Colorado has suffered through drought, wildfires and floods in the six months since Gov. John Hickenlooper ordered up a state water plan. While simply having a plan would not have prevented any of it, state response might have improved if a plan were in hand.
“We know the plan isn’t a silver bullet. I’m reminded of that quote by the great water philosopher Mike Tyson: ‘Everyone has a plan until they get punched in the face. We’ve been punched in the face,” said James Eklund, director of the Colorado Water Conservation Board.
Eklund addressed the Southeastern Colorado Water Conservancy District Board Thursday, explaining the progress CWCB has made so far in developing the plan. The plan will be on the governor’s desk after the 2014 election, even if a new governor would be coming on board. That’s a parallel situation to 2010, when the Interbasin Compact Committee wrote a letter to outgoing Gov. Bill Ritter and Hickenlooper detailing its progress toward addressing a looming municipal supply water gap. That laid the groundwork for Hickenlooper to step up the effort of statewide water planning and his vow to develop a state plan before 2016. The planning process needs to continue regardless of whether Hickenlooper wins reelection, Eklund said.

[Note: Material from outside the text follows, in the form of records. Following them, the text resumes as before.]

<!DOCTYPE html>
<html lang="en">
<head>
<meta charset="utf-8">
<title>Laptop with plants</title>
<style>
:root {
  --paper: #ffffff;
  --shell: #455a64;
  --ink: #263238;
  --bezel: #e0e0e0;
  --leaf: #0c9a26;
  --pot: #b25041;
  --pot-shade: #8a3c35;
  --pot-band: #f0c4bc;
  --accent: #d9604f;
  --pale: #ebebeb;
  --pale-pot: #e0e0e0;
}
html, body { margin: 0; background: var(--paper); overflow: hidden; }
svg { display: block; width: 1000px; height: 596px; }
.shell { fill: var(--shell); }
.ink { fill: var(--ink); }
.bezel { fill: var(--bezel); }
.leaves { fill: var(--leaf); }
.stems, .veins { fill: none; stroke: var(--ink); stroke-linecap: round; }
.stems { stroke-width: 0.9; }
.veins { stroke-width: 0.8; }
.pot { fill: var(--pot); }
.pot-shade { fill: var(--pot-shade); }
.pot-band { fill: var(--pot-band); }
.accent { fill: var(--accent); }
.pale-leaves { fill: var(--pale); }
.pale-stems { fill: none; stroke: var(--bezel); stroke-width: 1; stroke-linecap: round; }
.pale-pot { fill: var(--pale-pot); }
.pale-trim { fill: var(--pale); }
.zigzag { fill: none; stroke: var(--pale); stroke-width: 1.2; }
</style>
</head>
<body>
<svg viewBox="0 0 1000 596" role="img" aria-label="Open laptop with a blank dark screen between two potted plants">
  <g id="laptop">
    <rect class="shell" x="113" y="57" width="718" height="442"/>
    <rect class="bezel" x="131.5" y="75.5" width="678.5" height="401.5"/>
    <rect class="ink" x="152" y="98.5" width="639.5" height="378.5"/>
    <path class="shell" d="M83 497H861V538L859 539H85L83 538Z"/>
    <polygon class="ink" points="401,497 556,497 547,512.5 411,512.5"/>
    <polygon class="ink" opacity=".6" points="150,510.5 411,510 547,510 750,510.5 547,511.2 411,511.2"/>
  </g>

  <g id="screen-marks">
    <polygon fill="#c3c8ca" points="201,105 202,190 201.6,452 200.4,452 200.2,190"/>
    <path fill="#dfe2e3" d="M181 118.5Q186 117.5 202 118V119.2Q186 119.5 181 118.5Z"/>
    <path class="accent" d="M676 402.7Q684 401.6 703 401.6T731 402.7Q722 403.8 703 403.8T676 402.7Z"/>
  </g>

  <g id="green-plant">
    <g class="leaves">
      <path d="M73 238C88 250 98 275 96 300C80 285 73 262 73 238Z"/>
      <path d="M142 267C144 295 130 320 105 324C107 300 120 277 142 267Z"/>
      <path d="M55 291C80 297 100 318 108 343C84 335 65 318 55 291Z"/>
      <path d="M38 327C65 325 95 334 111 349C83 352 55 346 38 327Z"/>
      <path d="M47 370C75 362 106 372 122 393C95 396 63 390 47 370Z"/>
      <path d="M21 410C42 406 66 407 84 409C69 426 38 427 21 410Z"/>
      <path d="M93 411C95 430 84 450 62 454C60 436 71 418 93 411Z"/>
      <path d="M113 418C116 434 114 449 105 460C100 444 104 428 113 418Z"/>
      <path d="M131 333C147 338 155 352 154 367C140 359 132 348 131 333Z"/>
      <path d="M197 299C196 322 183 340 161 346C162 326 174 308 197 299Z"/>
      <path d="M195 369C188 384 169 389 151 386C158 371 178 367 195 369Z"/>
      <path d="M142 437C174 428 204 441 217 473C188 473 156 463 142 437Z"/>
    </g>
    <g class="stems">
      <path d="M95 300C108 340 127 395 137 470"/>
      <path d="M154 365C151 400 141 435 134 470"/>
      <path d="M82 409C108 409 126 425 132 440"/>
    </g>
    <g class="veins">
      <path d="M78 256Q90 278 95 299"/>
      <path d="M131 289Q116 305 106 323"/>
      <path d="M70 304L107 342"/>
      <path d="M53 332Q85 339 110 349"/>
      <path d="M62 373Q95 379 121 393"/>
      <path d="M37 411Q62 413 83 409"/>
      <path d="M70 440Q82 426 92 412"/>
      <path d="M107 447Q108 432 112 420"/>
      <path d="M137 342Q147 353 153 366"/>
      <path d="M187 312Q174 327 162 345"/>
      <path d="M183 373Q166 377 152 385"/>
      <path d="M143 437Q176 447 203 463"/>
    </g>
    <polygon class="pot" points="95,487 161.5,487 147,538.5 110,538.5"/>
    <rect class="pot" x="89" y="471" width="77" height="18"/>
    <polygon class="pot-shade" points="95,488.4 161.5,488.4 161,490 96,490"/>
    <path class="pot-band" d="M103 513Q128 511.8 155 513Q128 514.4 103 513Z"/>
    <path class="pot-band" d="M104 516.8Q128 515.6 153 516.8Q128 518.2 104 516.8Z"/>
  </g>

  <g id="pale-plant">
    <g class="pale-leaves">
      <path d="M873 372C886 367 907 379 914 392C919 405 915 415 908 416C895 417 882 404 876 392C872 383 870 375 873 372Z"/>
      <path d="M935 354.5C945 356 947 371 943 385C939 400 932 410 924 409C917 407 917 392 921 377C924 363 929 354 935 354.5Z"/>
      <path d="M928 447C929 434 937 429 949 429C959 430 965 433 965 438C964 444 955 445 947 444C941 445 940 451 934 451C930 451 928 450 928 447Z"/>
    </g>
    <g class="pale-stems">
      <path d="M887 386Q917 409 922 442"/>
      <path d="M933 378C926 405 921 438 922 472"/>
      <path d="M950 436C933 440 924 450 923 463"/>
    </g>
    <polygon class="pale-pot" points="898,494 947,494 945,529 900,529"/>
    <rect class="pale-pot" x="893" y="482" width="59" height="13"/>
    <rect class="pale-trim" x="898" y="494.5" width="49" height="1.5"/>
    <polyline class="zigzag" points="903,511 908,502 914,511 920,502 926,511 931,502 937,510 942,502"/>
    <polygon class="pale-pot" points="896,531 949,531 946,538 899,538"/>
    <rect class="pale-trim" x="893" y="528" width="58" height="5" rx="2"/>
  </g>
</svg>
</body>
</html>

“We’ve got ample crises, and we need to respond in a way to address the problems,” he said.
The plan would address the needs of agriculture, cities, recreation and environment in a way that avoids further dry-up of farms to support urban needs. To do so, the state will have to find new ways to cooperate in water projects, improve forest health in watersheds, protect property rights, preserve water systems and remove regulatory barriers to new projects, Eklund said.